Your goal
Each line holding the word "carrier" must appear in the answer, copied from the entries.

══ Data in this exercise

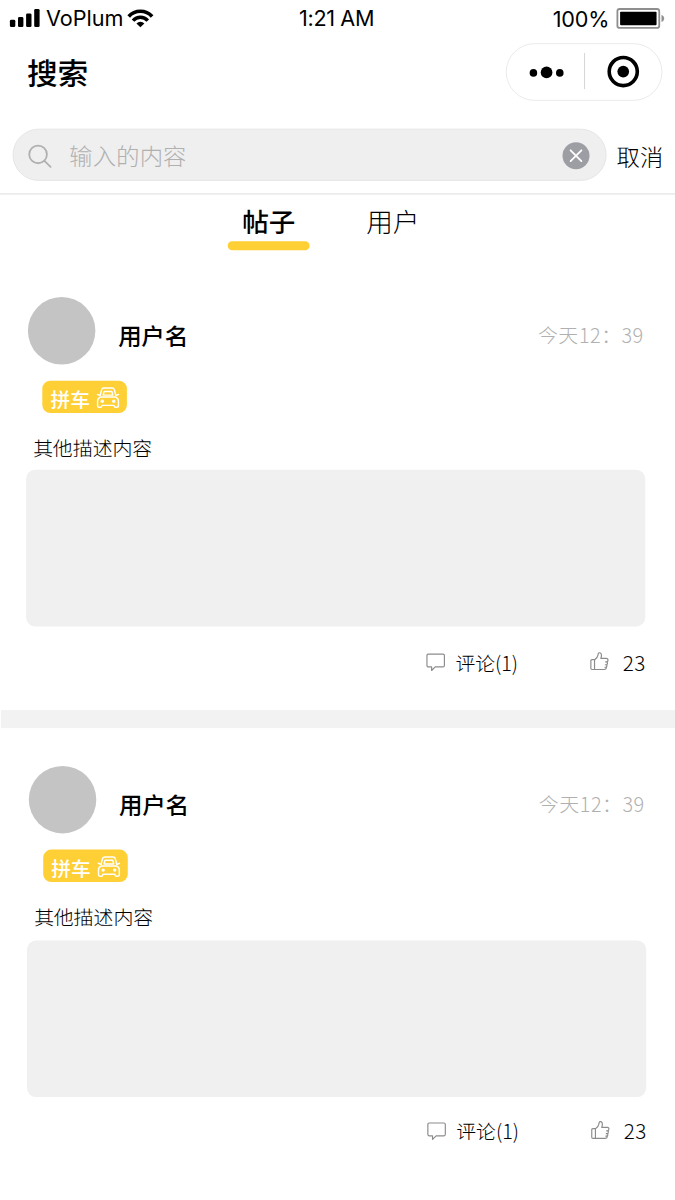
<!DOCTYPE html>
<html lang="zh-CN">
<head>
<meta charset="utf-8">
<title>搜索</title>
<link rel="stylesheet" href="https://fonts.googleapis.com/css2?family=Inter:wght@400&family=Noto+Sans+SC:wght@300;400;500&display=swap">
<style>
:root {
  --ink: #000;
  --paper: #fff;
  --accent: #ffd035;
  --muted: #b0b0b0;
  --field: #efefef;
  --field-edge: #e3e3e3;
  --panel: #f0f0f0;
  --band: #f2f2f2;
  --avatar: #c4c4c4;
  --rule: #d9d9d9;
  --clear: #9d9ea4;
  --icon: #8c8c8c;
}
* { box-sizing: border-box; margin: 0; padding: 0; }
html, body { width: 675px; height: 1200px; overflow: hidden; background: var(--paper); }
.canvas { position: relative; width: 675px; height: 1200px; overflow: hidden; }
.screen {
  position: absolute; left: 0; top: 0; width: 750px; height: 1334px;
  transform: scale(.9); transform-origin: 0 0;
  background: var(--paper); color: var(--ink);
  font-family: "Noto Sans SC", sans-serif; font-weight: 300; line-height: 1; white-space: nowrap;
}
.screen a { color: inherit; text-decoration: none; }
.screen svg, .at { position: absolute; display: block; }

.status { font-family: "Inter", sans-serif; font-weight: 400; font-size: 24px; }
.carrier { left: 51px; top: 9px; }
.clock { left: 274px; width: 200px; top: 9px; text-align: center; letter-spacing: -.4px; }
.charge { right: 73px; top: 10px; letter-spacing: -.2px; }

.title { left: 30px; top: 63px; font-size: 34px; font-weight: 500; }
.capsule { left: 562px; top: 48px; width: 174px; height: 64px; border: 1px solid #e8e8e8; border-radius: 32px; }

.search-field { left: 14px; top: 143px; width: 660px; height: 58px; border: 1px solid var(--field-edge); border-radius: 29px; background: var(--field); }
.hint { left: 77px; top: 158.5px; font-size: 26px; color: var(--muted); }
.cancel { left: 685px; top: 159.5px; font-size: 26px; color: var(--muted); }
.header-rule { left: 0; top: 215px; width: 750px; height: 1px; background: var(--rule); }

.tab { top: 231px; font-size: 29.5px; }
.tab-posts { left: 269px; font-weight: 500; }
.tab-users { left: 407px; color: #a8a8a8; }
.tab-marker { left: 253px; top: 268px; width: 91px; height: 10px; border-radius: 5px; background: var(--accent); }

.post { position: absolute; left: 0; top: 310px; width: 750px; height: 470px; }
.post-second { left: 1px; top: 831px; }
.avatar { left: 31px; top: 20px; width: 75px; height: 75px; border-radius: 50%; background: var(--avatar); }
.name { left: 131px; top: 48.5px; font-size: 26px; font-weight: 500; }
.time { left: 598px; top: 50px; font-size: 22px; letter-spacing: .6px; color: var(--muted); }
.tag { left: 47px; top: 113px; width: 94px; height: 36px; border-radius: 9px; background: var(--accent); color: var(--paper); }
.tag-label { left: 9px; top: 8px; font-size: 22px; font-weight: 500; }
.tag svg { left: 60px; top: 7px; }
.summary { left: 37px; top: 176px; font-size: 22px; }
.media { left: 29px; top: 212px; width: 688px; height: 174px; border-radius: 10px; background: var(--panel); }
.post-second .media { top: 214px; }
.comment-icon { left: 473px; top: 415px; }
.comments { left: 506px; top: 414px; font-size: 22px; }
.like-icon { left: 655px; top: 414px; }
.likes { left: 692px; top: 413.5px; font-size: 23px; letter-spacing: .4px; }
.divider { left: 1px; top: 789px; width: 749px; height: 20px; background: var(--band); }
</style>
</head>
<body>
<svg width="0" height="0" style="position:absolute" aria-hidden="true">
  <defs>
    <symbol id="car" viewBox="0 0 26 24">
      <g fill="none" stroke="#fff" stroke-width="1.6" stroke-linejoin="round" stroke-linecap="round">
        <path d="M4.2 9.4 L5.9 3.2 Q6.4 1.2 8.4 1.2 H17.6 Q19.6 1.2 20.1 3.2 L21.8 9.4"/>
        <path d="M7.6 9 L8.7 4.9 H17.3 L18.4 9 Z"/>
        <path d="M4.2 9.4 L1.2 8.2 M21.8 9.4 L24.8 8.2"/>
        <path d="M4.6 11.2 Q1.4 12.4 1.4 15.6 V21 Q1.4 22.6 3 22.6 H4.6 Q6 22.6 6.4 20.4 H19.6 Q20 22.6 21.4 22.6 H23 Q24.6 22.6 24.6 21 V15.6 Q24.6 12.4 21.4 11.2 Z"/>
      </g>
      <circle cx="6.6" cy="15.8" r="1.9" fill="#fff"/>
      <circle cx="19.4" cy="15.8" r="1.9" fill="#fff"/>
    </symbol>
    <symbol id="bubble" viewBox="0 0 22 22">
      <path d="M3 1.8 H19.2 Q20.8 1.8 20.8 3.4 V14.4 Q20.8 16 19.2 16 H10.6 L6.6 20 V16 H3 Q1.4 16 1.4 14.4 V3.4 Q1.4 1.8 3 1.8 Z" fill="none" stroke="#8c8c8c" stroke-width="1.3" stroke-linejoin="round"/>
    </symbol>
    <symbol id="thumb" viewBox="0 0 22 22">
      <g fill="none" stroke="#8c8c8c" stroke-width="1.3" stroke-linejoin="round" stroke-linecap="round">
        <path d="M5.6 9 H2.8 Q1.5 9 1.5 10.3 V18.6 Q1.5 19.9 2.8 19.9 H5.6 Z"/>
        <path d="M5.6 9.2 Q8.8 7.4 9.4 4 L9.7 2.4 Q10.2 1 11.6 1.3 Q13.4 1.8 13.3 4.2 Q13.2 6 12.6 7.6 H18.8 Q20.8 7.8 20.5 9.8 Q20.4 11 19.6 11.5 Q20.6 13.2 19.2 14.6 Q19.9 16.2 18.6 17.4 Q18.8 19.9 16.4 19.9 H5.6"/>
        <path d="M19.6 11.5 H18 M19.2 14.6 H17.6 M18.6 17.4 H17.2"/>
      </g>
    </symbol>
  </defs>
</svg>

<main class="canvas">
  <div class="screen">

    <div class="status">
      <svg style="left:0;top:0" width="750" height="40" viewBox="0 0 750 40" aria-hidden="true">
        <g class="signal">
          <rect x="11" y="22" width="6" height="8" rx="1.5"/>
          <rect x="20" y="19" width="6" height="11" rx="1.5"/>
          <rect x="29" y="15" width="6" height="15" rx="1.5"/>
          <rect x="38" y="10" width="6" height="20" rx="1.5"/>
        </g>
        <g class="wifi">
          <path d="M143 18.3 A17.5 17.5 0 0 1 169 18.3" fill="none" stroke="#000" stroke-width="4"/>
          <path d="M147.8 22.8 A11 11 0 0 1 164.2 22.8" fill="none" stroke="#000" stroke-width="3.8"/>
          <path d="M156 30.4 L151.6 26 A6.2 6.2 0 0 1 160.4 26 Z"/>
        </g>
        <g class="battery">
          <rect x="686" y="10" width="46.5" height="21" rx="2.5" fill="none" stroke="#8e8e8e" stroke-width="2"/>
          <rect x="689" y="13" width="40.5" height="15" rx="1"/>
          <path d="M735 16.5 Q738 18 738 20.5 Q738 23 735 24.5 Z" fill="#8e8e8e"/>
        </g>
      </svg>
      <span class="at carrier">VoPlum</span>
      <span class="at clock">1:21 AM</span>
      <span class="at charge">100%</span>
    </div>

    <header>
      <h1 class="at title">搜索</h1>
      <div class="at capsule"></div>
      <svg style="left:562px;top:48px" width="174" height="64" viewBox="562 48 174 64" aria-hidden="true">
        <circle cx="592.7" cy="81" r="4.2"/>
        <circle cx="607.3" cy="80.5" r="6.5"/>
        <circle cx="622" cy="81" r="4.2"/>
        <path d="M649.5 59 V99" stroke="#d0d0d0"/>
        <circle cx="692.5" cy="79.5" r="15.6" fill="none" stroke="#000" stroke-width="4"/>
        <circle cx="692.5" cy="79.5" r="6.5"/>
      </svg>
    </header>

    <section class="search">
      <div class="at search-field"></div>
      <svg style="left:14px;top:143px" width="660" height="58" viewBox="14 143 660 58" aria-hidden="true">
        <g fill="none" stroke="#b0b0b0" stroke-width="2" stroke-linecap="round">
          <circle cx="42.3" cy="171.6" r="9.8"/>
          <path d="M49.4 178.7 L56.2 185.4"/>
        </g>
        <circle cx="640" cy="173" r="15" fill="#9d9ea4"/>
        <path d="M634 167 L646 179 M646 167 L634 179" stroke="#fff" stroke-width="2" stroke-linecap="round"/>
      </svg>
      <span class="at hint">输入的内容</span>
      <a class="at cancel" href="#">取消</a>
      <div class="at header-rule"></div>
    </section>

    <nav>
      <a class="at tab tab-posts" href="#">帖子</a>
      <a class="at tab tab-users" href="#">用户</a>
      <div class="at tab-marker"></div>
    </nav>

    <article class="post">
      <div class="at avatar"></div>
      <h2 class="at name">用户名</h2>
      <span class="at time">今天12：39</span>
      <div class="at tag">
        <span class="at tag-label">拼车</span>
        <svg width="26" height="24" aria-hidden="true"><use href="#car"/></svg>
      </div>
      <p class="at summary">其他描述内容</p>
      <div class="at media"></div>
      <svg class="comment-icon" width="22" height="22" aria-hidden="true"><use href="#bubble"/></svg>
      <a class="at comments" href="#">评论(1)</a>
      <svg class="like-icon" width="22" height="22" aria-hidden="true"><use href="#thumb"/></svg>
      <span class="at likes">23</span>
    </article>

    <div class="at divider"></div>

    <article class="post post-second">
      <div class="at avatar"></div>
      <h2 class="at name">用户名</h2>
      <span class="at time">今天12：39</span>
      <div class="at tag">
        <span class="at tag-label">拼车</span>
        <svg width="26" height="24" aria-hidden="true"><use href="#car"/></svg>
      </div>
      <p class="at summary">其他描述内容</p>
      <div class="at media"></div>
      <svg class="comment-icon" width="22" height="22" aria-hidden="true"><use href="#bubble"/></svg>
      <a class="at comments" href="#">评论(1)</a>
      <svg class="like-icon" width="22" height="22" aria-hidden="true"><use href="#thumb"/></svg>
      <span class="at likes">23</span>
    </article>

  </div>
</main>
</body>
</html>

════

Exercise response
.carrier { left: 51px; top: 9px; }
      <span class="at carrier">VoPlum</span>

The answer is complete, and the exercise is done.